**Working data**.
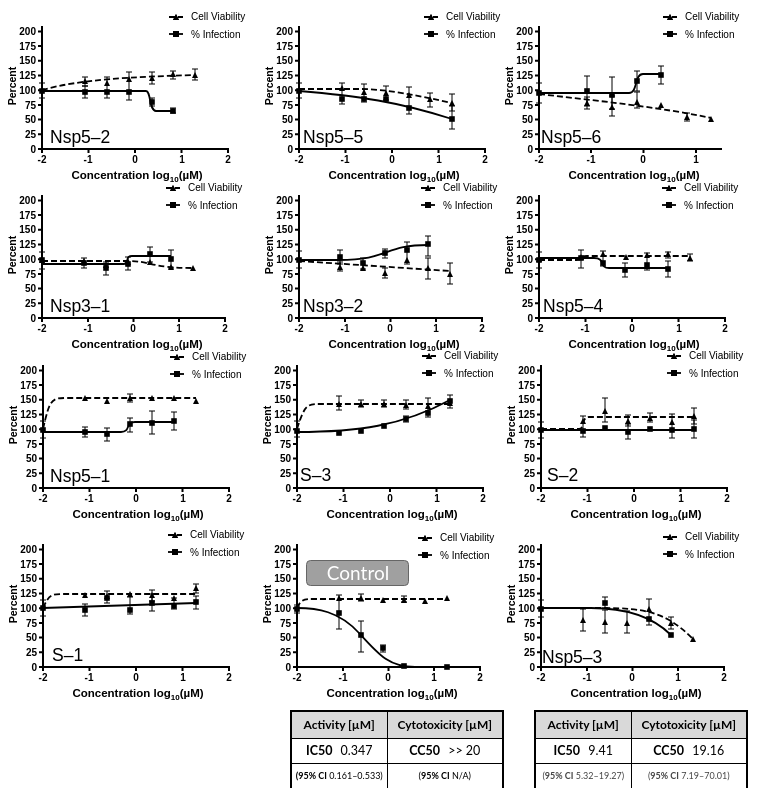
<!DOCTYPE html>
<html lang="en">
<head>
<meta charset="utf-8">
<title>Dose response panels</title>
<style>
:root{--ink:#000;--paper:#fff;--head:#d9d9d9;--soft:#444;--tag:#a0a0a0;--tag-edge:#666}
*{box-sizing:border-box}
body{margin:0;width:764px;height:801px;overflow:hidden;background:var(--paper);color:var(--ink);font-family:"Liberation Sans",Arial,sans-serif}
.panels{display:grid;grid-template-columns:257px 240px 267px;grid-template-rows:183px 167px 175px 180px}
figure{margin:0}
figure svg{display:block;width:100%;height:100%;overflow:visible}
.defs{position:absolute;width:0;height:0}
.axis{fill:none;stroke:var(--ink);stroke-width:2}
.tick{font-weight:700;font-size:10px}
.y{text-anchor:end}
.x{text-anchor:middle}
.title{font-weight:700;font-size:11.5px;text-anchor:middle}
.percent{font-weight:700;font-size:10.5px;text-anchor:middle}
.key{font-size:10px}
.name{font-size:17.5px}
.infection,.viability{fill:none;stroke:var(--ink);stroke-width:1.8}
.viability{stroke-dasharray:6 3}
.error{fill:none;stroke:var(--ink);stroke-width:1;marker:url(#cap)}
.tri{fill:none;marker:url(#triangle)}
.sq{fill:none;marker:url(#square)}
.tag{fill:var(--tag);stroke:var(--tag-edge)}
.tag-text{fill:var(--paper);font:19px Lato,sans-serif;text-anchor:middle}
.results{display:flex;gap:30px;margin:5px 0 0 290px}
table{width:214px;height:77px;border-collapse:collapse;table-layout:fixed;font:12.5px Lato,sans-serif;border:solid var(--ink);border-width:2px 2px 0}
col:first-child{width:96px}
th,td{padding:0;text-align:center;white-space:nowrap;border:1px solid var(--ink);border-bottom:0}
tr{height:25px}
th{height:27px;background:var(--head);font-size:12px}
td b{margin-right:5px}
.ci td{font-size:9px}
.ci b{margin:0}
.muted td{color:var(--soft)}
</style>
</head>
<body>
<svg class="defs" aria-hidden="true">
<defs>
<marker id="cap" markerUnits="userSpaceOnUse" markerWidth="8" markerHeight="4" refX="4" refY="2"><path d="M1 2H7" stroke="#000"/></marker>
<marker id="triangle" markerUnits="userSpaceOnUse" markerWidth="8" markerHeight="8" refX="4" refY="4"><polygon points="4,1 7,7 1,7"/></marker>
<marker id="square" markerUnits="userSpaceOnUse" markerWidth="8" markerHeight="8" refX="4" refY="4"><rect x="1.2" y="1.2" width="5.6" height="5.6"/></marker>
<g id="frame">
<path class="axis" d="M0 1V-123M-4 0H0M-4 -14.7H0M-4 -29.4H0M-4 -44.1H0M-4 -58.8H0M-4 -73.5H0M-4 -88.2H0M-4 -102.9H0M-4 -117.6H0"/>
<g class="tick y"><text x="-6" y="4">0</text><text x="-6" y="-11">25</text><text x="-6" y="-26">50</text><text x="-6" y="-40">75</text><text x="-6" y="-55">100</text><text x="-6" y="-70">125</text><text x="-6" y="-85">150</text><text x="-6" y="-99">175</text><text x="-6" y="-114">200</text></g>
<text class="percent" transform="translate(-26 -63) rotate(-90)">Percent</text>
<text class="title" x="95" y="30">Concentration log<tspan font-size="8" dy="3">10</tspan><tspan dy="-3">(µM)</tspan></text>
</g>
<g id="wide">
<use href="#frame"/>
<path class="axis" d="M0 0H187M0 0V4M46.5 0V4M93 0V4M139.5 0V4M186 0V4"/>
<g class="tick x"><text x="0" y="14">-2</text><text x="46" y="14">-1</text><text x="93" y="14">0</text><text x="140" y="14">1</text><text x="186" y="14">2</text></g>
</g>
<g id="narrow">
<use href="#frame"/>
<path class="axis" d="M0 0H184M0 0V4M46 0V4M91.5 0V4M137 0V4M183 0V4"/>
<g class="tick x"><text x="0" y="14">-2</text><text x="46" y="14">-1</text><text x="91" y="14">0</text><text x="137" y="14">1</text><text x="183" y="14">2</text></g>
</g>
<g id="short">
<use href="#frame"/>
<path class="axis" d="M0 0H183M0 0V4M52 0V4M104.5 0V4M157 0V4"/>
<g class="tick x"><text x="0" y="14">-2</text><text x="52" y="14">-1</text><text x="104" y="14">0</text><text x="157" y="14">1</text></g>
</g>
<g id="legend">
<path class="viability" d="M-7 0H7"/><polyline class="tri" points="0,0"/>
<path class="infection" d="M-7 17H7"/><rect x="-3" y="14" width="6" height="6"/>
<polygon points="0,-3 3,3 -3,3"/>
<g class="key"><text x="15" y="3">Cell Viability</text><text x="15" y="21">% Infection</text></g>
</g>
</defs>
</svg>

<main class="panels">
<figure><svg><g transform="translate(42 149)">
<use href="#wide"/><use href="#legend" x="134" y="-132"/><text class="name" x="8" y="-6">Nsp5–2</text>
<path class="viability" d="M0 -59C40 -70 90 -72 153 -74"/>
<path class="infection" d="M0 -58H104C109 -58 107 -38 114 -38H131"/>
<path class="error" d="M0 -66V-51M43 -72V-63M43 -63V-51M65 -72V-51M87 -77V-49M110 -77V-65M131 -78V-70M153 -80V-69M110 -51V-43M131 -41V-36"/>
<polyline class="tri" points="43,-68 65,-66 87,-70 110,-71 131,-75 153,-74"/>
<polyline class="sq" points="0,-58 43,-57 65,-57 87,-57 110,-47 131,-38"/>
</g></svg></figure>
<figure><svg><g transform="translate(42 149)">
<use href="#wide"/><use href="#legend" x="132" y="-132"/><text class="name" x="4" y="-6">Nsp5–5</text>
<path class="viability" d="M0 -60H60C90 -60 120 -53 153 -46"/>
<path class="infection" d="M0 -58C60 -53 100 -47 153 -30"/>
<path class="error" d="M0 -66V-51M43 -66V-45M65 -65V-47M87 -63V-49M110 -62V-35M131 -56V-42M153 -55V-38M153 -43V-20"/>
<polyline class="tri" points="43,-61 65,-57 87,-56 110,-54 131,-50 153,-46"/>
<polyline class="sq" points="0,-58 43,-50 65,-50 87,-50 110,-41 153,-30"/>
</g></svg></figure>
<figure><svg><g transform="translate(42 149)">
<use href="#short"/><use href="#legend" x="131" y="-132"/><text class="name" x="2" y="-6">Nsp5–6</text>
<path class="viability" d="M0 -55C60 -48 120 -42 172 -31"/>
<path class="infection" d="M0 -56H90C99 -56 95 -75 104 -75H122"/>
<path class="error" d="M0 -66V-46M48 -73V-43M48 -52V-40M73 -72V-40M73 -53V-33M98 -78V-58M98 -57V-41M122 -83V-65M148 -36V-28"/>
<polyline class="tri" points="48,-46 73,-42 98,-47 122,-44 148,-32 172,-30"/>
<polyline class="sq" points="0,-56 48,-58 73,-54 98,-68 122,-74"/>
</g></svg></figure>

<figure><svg><g transform="translate(42 135)">
<use href="#narrow"/><use href="#legend" x="131" y="-130"/><text class="name" x="8" y="-6">Nsp3–1</text>
<path class="viability" d="M0 -57H85C110 -57 108 -50 151 -50"/>
<path class="infection" d="M0 -54H82C88 -54 82 -62 90 -62H129"/>
<path class="error" d="M0 -66V-49M42 -60V-50M64 -56V-43M86 -61V-48M108 -71V-56M129 -68V-50"/>
<polyline class="tri" points="0,-58 42,-57 64,-53 86,-56 108,-56 129,-51 151,-50"/>
<polyline class="sq" points="0,-58 42,-55 64,-50 86,-54 108,-64 129,-59"/>
</g></svg></figure>
<figure><svg><g transform="translate(42 135)">
<use href="#narrow"/><use href="#legend" x="129" y="-130"/><text class="name" x="4" y="-6">Nsp3–2</text>
<path class="viability" d="M0 -57L151 -47"/>
<path class="infection" d="M0 -58H40C90 -58 85 -73 129 -73"/>
<path class="error" d="M0 -67V-50M41 -68V-54M41 -56V-47M64 -60V-49M86 -69V-60M86 -50V-40M108 -76V-54M129 -82V-62M129 -60V-39M151 -55V-34"/>
<polyline class="tri" points="41,-51 64,-50 86,-45 108,-58 129,-50 151,-44"/>
<polyline class="sq" points="0,-58 41,-61 64,-55 86,-65 108,-68 129,-74"/>
</g></svg></figure>
<figure><svg><g transform="translate(42 135)">
<use href="#wide"/><use href="#legend" x="130" y="-130"/><text class="name" x="4" y="-6">Nsp5–4</text>
<path class="viability" d="M0 -58H38C44 -58 40 -62 48 -62H151"/>
<path class="infection" d="M0 -60H55C67 -60 60 -50 70 -50H129"/>
<path class="error" d="M0 -66V-50M42 -68V-50M64 -67V-52M86 -55V-41M108 -65V-48M129 -66V-60M129 -57V-41M151 -64V-57"/>
<polyline class="tri" points="0,-59 42,-61 64,-64 87,-61 108,-63 129,-64 151,-60"/>
<polyline class="sq" points="0,-58 42,-60 64,-55 86,-48 108,-53 129,-49"/>
</g></svg></figure>

<figure><svg><g transform="translate(43 138)">
<use href="#wide"/><use href="#legend" x="134" y="-131"/><text class="name" x="7" y="-6">Nsp5–1</text>
<path class="viability" d="M0 -59C7 -89 8 -90 24 -90H153"/>
<path class="infection" d="M0 -56H78C88 -56 82 -66 92 -66H131"/>
<path class="error" d="M0 -67V-50M42 -61V-51M64 -60V-47M87 -94V-86M87 -70V-56M109 -77V-54M131 -76V-58"/>
<polyline class="tri" points="42,-90 64,-87 87,-90 109,-90 131,-90 153,-87"/>
<polyline class="sq" points="0,-58 42,-56 64,-54 87,-64 109,-65 131,-67"/>
</g></svg></figure>
<figure><svg><g transform="translate(40 138)">
<use href="#wide"/><use href="#legend" x="132" y="-132"/><text class="name" x="3" y="-7">S–3</text>
<path class="viability" d="M0 -59C8 -84 10 -84 24 -84H153"/>
<path class="infection" d="M0 -56C60 -56 105 -62 153 -88"/>
<path class="error" d="M0 -67V-51M42 -92V-78M64 -88V-81M87 -88V-81M109 -88V-79M109 -72V-66M131 -90V-71M153 -93V-80"/>
<polyline class="tri" points="42,-84 64,-84 87,-84 109,-83 131,-82 153,-85"/>
<polyline class="sq" points="0,-57 42,-55 64,-57 87,-62 109,-69 131,-75 153,-87"/>
</g></svg></figure>
<figure><svg><g transform="translate(44 138)">
<use href="#wide"/><use href="#legend" x="133" y="-132"/><text class="name" x="6" y="-7">S–2</text>
<path class="viability" d="M0 -59H38C44 -59 40 -71 48 -71H153"/>
<path class="infection" d="M0 -58H153"/>
<path class="error" d="M0 -66V-50M42 -72V-51M64 -90V-66M87 -73V-62M87 -64V-49M109 -75V-66M131 -74V-50M153 -80V-64M153 -68V-50"/>
<polyline class="tri" points="42,-67 64,-77 87,-67 109,-70 131,-66 153,-72"/>
<polyline class="sq" points="0,-58 42,-57 64,-60 87,-56 109,-59 131,-58 153,-59"/>
</g></svg></figure>

<figure><svg><g transform="translate(43 142)">
<use href="#wide"/><use href="#legend" x="132" y="-132"/><text class="name" x="9" y="-6">S–1</text>
<path class="viability" d="M0 -59C6 -72 8 -73 20 -73H153"/>
<path class="infection" d="M0 -59L153 -64"/>
<path class="error" d="M0 -67V-51M42 -63V-51M64 -76V-64M87 -70V-53M109 -77V-66M109 -73V-56M131 -69V-58M153 -83V-74M153 -71V-58"/>
<polyline class="tri" points="42,-72 64,-71 87,-73 109,-72 131,-69 153,-79"/>
<polyline class="sq" points="0,-59 42,-57 64,-69 87,-57 109,-64 131,-61 153,-65"/>
</g></svg></figure>
<figure><svg><g transform="translate(40 142)">
<use href="#narrow"/><use href="#legend" x="128" y="-129"/>
<rect class="tag" x="9.5" y="-106.5" width="102" height="25" rx="4"/><text class="tag-text" x="61" y="-87">Control</text>
<path class="viability" d="M0 -59C4 -68 8 -68 16 -68H150"/>
<path class="infection" d="M0 -59C20 -59 42 -56 62 -34C82 -12 92 0 118 0H150"/>
<path class="error" d="M0 -62V-54M42 -72V-38M64 -73V-66M64 -46V-15M86 -22V-15M107 -71V-65"/>
<polyline class="tri" points="42,-69 64,-69 86,-67 107,-67 128,-66 150,-69"/>
<polyline class="sq" points="0,-58 42,-54 64,-32 86,-19 107,-1 150,0"/>
</g></svg></figure>
<figure><svg><g transform="translate(44 142)">
<use href="#narrow"/><use href="#legend" x="129" y="-130"/><text class="name" x="1" y="-4">Nsp5–3</text>
<path class="viability" d="M0 -59H60C105 -59 125 -55 152 -28"/>
<path class="infection" d="M0 -59H50C80 -59 110 -52 130 -32"/>
<path class="error" d="M0 -67V-50M42 -58V-36M64 -70V-59M64 -57V-34M86 -56V-34M108 -68V-42M130 -50V-38"/>
<polyline class="tri" points="42,-47 64,-45 86,-44 108,-58 130,-44 152,-28"/>
<polyline class="sq" points="0,-58 64,-64 108,-48 130,-32"/>
</g></svg></figure>
</main>

<section class="results">
<table>
<colgroup><col><col></colgroup>
<tr><th>Activity [µM]</th><th>Cytotoxicity [µM]</th></tr>
<tr><td><b>IC50</b> 0.347</td><td><b>CC50</b> &gt;&gt; 20</td></tr>
<tr class="ci"><td><b>(95% CI</b> 0.161–0.533)</td><td>(<b>95% CI</b> N/A)</td></tr>
</table>
<table>
<colgroup><col><col></colgroup>
<tr><th>Activity [µM]</th><th>Cytotoxicity [µM]</th></tr>
<tr><td><b>IC50</b> 9.41</td><td><b>CC50</b> 19.16</td></tr>
<tr class="ci muted"><td>(<b>95% CI</b> 5.32–19.27)</td><td>(<b>95% CI</b> 7.19–70.01)</td></tr>
</table>
</section>
</body>
</html>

**What needs to be done**.
Could you state how many lines in the listing include the string "fill"? Only the number is wanted.

**Solution for this problem**.
7